Thanks for your interest,
Beverly

Re: Re:Dr. Z., They're only doing the foot. Am I getting short-changed?

Dr. Zuckerman on 11/19/00 at 17:23 (033088)

Hi,

We always get the feet and ankles. They can always set up two appointments

if you are getting the posterior tibial tendon evaluated it goes right past the ankle joint. All the mri's that i get always include the ankle and foot joint especially the heels . So if i had a choice this is what parts of the foot and ankle I would want to take a look at.

Ankle
ligaments. all tendons that cross the ankle. Achilles tendon
talus,
navicular
cuboid
Posterior tibial tendon
The enire lateral aspect of the ankle joint which would be the ligaments.
there are three. Anterior Tal-fibular ligament. Posteriot tal-fibular ligaments and last but not least the calcaneal-fibular ligament. On the side of the foot and ankle you have the deltoid lig

On the bottom of the foof the entire plantar fascia.

So in summary do the entire foot and ankle both feet.

Re: Re:Dr. Z.: I'll try.

Beverly on 11/19/00 at 19:20 (033094)

Dr. Z,

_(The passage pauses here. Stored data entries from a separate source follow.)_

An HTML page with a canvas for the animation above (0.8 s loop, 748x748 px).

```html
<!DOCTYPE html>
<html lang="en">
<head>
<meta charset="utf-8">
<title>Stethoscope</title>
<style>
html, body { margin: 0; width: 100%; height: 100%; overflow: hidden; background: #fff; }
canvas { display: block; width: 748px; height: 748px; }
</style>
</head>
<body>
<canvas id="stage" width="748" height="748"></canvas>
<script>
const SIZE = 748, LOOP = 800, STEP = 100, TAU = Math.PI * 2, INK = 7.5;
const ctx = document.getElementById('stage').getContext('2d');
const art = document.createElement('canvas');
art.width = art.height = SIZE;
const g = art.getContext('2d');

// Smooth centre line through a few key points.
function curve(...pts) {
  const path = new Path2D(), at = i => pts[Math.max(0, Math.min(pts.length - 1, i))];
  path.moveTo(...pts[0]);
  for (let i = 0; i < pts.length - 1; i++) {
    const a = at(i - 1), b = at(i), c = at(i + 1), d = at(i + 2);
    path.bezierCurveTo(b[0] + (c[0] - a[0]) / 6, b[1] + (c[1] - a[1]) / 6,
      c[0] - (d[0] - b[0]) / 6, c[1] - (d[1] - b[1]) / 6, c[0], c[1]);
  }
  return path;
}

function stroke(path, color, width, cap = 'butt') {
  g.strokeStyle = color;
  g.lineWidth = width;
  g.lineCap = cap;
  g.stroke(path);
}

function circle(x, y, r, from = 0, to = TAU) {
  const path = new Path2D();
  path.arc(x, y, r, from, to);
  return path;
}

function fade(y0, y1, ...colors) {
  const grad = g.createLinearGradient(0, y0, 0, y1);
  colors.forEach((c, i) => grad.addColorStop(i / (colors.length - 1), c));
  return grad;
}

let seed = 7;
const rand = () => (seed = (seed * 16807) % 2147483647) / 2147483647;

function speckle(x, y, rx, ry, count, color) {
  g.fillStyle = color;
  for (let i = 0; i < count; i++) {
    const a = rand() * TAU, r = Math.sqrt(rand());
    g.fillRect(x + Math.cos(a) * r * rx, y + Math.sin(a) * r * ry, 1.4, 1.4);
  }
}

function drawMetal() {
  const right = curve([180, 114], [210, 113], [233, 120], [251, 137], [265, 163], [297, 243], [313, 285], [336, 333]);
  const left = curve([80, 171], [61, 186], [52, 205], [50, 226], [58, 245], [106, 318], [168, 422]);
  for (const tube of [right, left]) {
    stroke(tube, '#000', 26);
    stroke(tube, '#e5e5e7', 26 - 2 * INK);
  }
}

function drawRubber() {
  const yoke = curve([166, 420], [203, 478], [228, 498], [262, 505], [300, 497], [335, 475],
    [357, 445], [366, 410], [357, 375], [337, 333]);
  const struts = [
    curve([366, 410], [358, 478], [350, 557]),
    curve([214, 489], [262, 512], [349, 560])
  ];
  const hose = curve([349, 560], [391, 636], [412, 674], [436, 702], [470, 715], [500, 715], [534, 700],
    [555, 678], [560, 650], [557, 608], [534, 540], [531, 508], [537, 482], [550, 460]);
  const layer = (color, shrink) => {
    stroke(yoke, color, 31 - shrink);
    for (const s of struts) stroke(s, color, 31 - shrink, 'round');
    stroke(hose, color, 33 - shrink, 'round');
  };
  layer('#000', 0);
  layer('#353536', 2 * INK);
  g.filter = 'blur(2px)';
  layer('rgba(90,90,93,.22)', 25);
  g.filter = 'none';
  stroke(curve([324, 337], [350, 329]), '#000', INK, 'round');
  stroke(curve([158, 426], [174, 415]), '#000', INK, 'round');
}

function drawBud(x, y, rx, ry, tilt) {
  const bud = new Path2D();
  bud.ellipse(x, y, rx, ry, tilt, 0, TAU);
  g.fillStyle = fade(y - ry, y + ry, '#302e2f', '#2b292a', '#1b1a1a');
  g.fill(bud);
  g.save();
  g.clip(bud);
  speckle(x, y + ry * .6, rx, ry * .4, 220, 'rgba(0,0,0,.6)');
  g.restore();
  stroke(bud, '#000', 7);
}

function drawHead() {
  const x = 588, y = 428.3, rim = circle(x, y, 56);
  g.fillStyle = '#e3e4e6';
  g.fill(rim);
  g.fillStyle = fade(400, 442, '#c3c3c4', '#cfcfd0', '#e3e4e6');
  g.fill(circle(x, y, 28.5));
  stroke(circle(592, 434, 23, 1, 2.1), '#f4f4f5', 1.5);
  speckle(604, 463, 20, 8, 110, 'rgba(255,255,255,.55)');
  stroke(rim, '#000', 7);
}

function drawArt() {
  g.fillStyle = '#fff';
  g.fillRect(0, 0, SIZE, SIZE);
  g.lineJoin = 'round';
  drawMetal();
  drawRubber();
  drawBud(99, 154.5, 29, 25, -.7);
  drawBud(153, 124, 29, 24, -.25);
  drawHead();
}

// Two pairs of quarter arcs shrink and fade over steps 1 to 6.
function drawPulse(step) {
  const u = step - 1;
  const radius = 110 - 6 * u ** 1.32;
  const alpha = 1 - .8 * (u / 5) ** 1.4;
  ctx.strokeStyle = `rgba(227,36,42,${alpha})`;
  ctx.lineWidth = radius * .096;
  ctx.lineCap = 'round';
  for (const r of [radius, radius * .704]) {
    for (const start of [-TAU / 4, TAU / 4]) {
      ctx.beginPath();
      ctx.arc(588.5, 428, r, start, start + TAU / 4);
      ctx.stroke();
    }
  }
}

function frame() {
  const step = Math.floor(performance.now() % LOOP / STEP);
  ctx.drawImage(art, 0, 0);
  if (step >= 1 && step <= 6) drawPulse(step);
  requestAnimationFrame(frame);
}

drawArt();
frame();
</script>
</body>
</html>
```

Thanks for the info. I will call the doctor's office and try to get the ankles included in the MRI. My script only says, 'both feet.' I wish I had seen the doctor for this. But as you may know, I keep getting shuffled off to the PA. I will remind him that I also have ankle pain, as well as foot pain. I have a bad feeling, they won't expand the script to include the ankles.
Thanks,
Beverly

Re: Re:Dr. Z.: I'll try.

Dr. Zuckerman on 11/19/00 at 20:46 (033099)

When I just write down mri of the feet I will get it for the feet and ankle . If for some reason they avoid the ankle which I don't think they will just tell the techinican doing the mri where the pain is they will usually either include this part or call the Dr. Office. Don't worry I am sure that the ankle is included. I have never seen an MRI of just the foot when we are ruling out heel pain due to plantar fasciitis .For example if i
write mri of the foot rule out stress fracture i alway get the foot and ankle including the achilles tendon and posterior tibial tendon. But just call to make sure if you are concerned. If a patient called my office I would be happy that they have an interest in the test. The doctor should like an informed patient this way he doesn't have to work so hard at teaching and explain the subject of heel pain and plantar fasciitis

Re: Re:One more info...

john h on 11/24/00 at 11:50 (033392)

beverly: what is 'squishy'? some sort of teaxs lingo?

Re: Re:To John on the definition of squishy

Kay S on 11/25/00 at 14:05 (033488)

Beverly--I think your description of the 'squishiness' factor is hysterical! It reminded me of when I first started doing hospital nursing and we had our own lingo for various conditions---one which we could never share with anyone else. I have no idea what any of that means as far as your foot pain, but I wanted you to know you gave me a laugh, and goodness knows I can use that!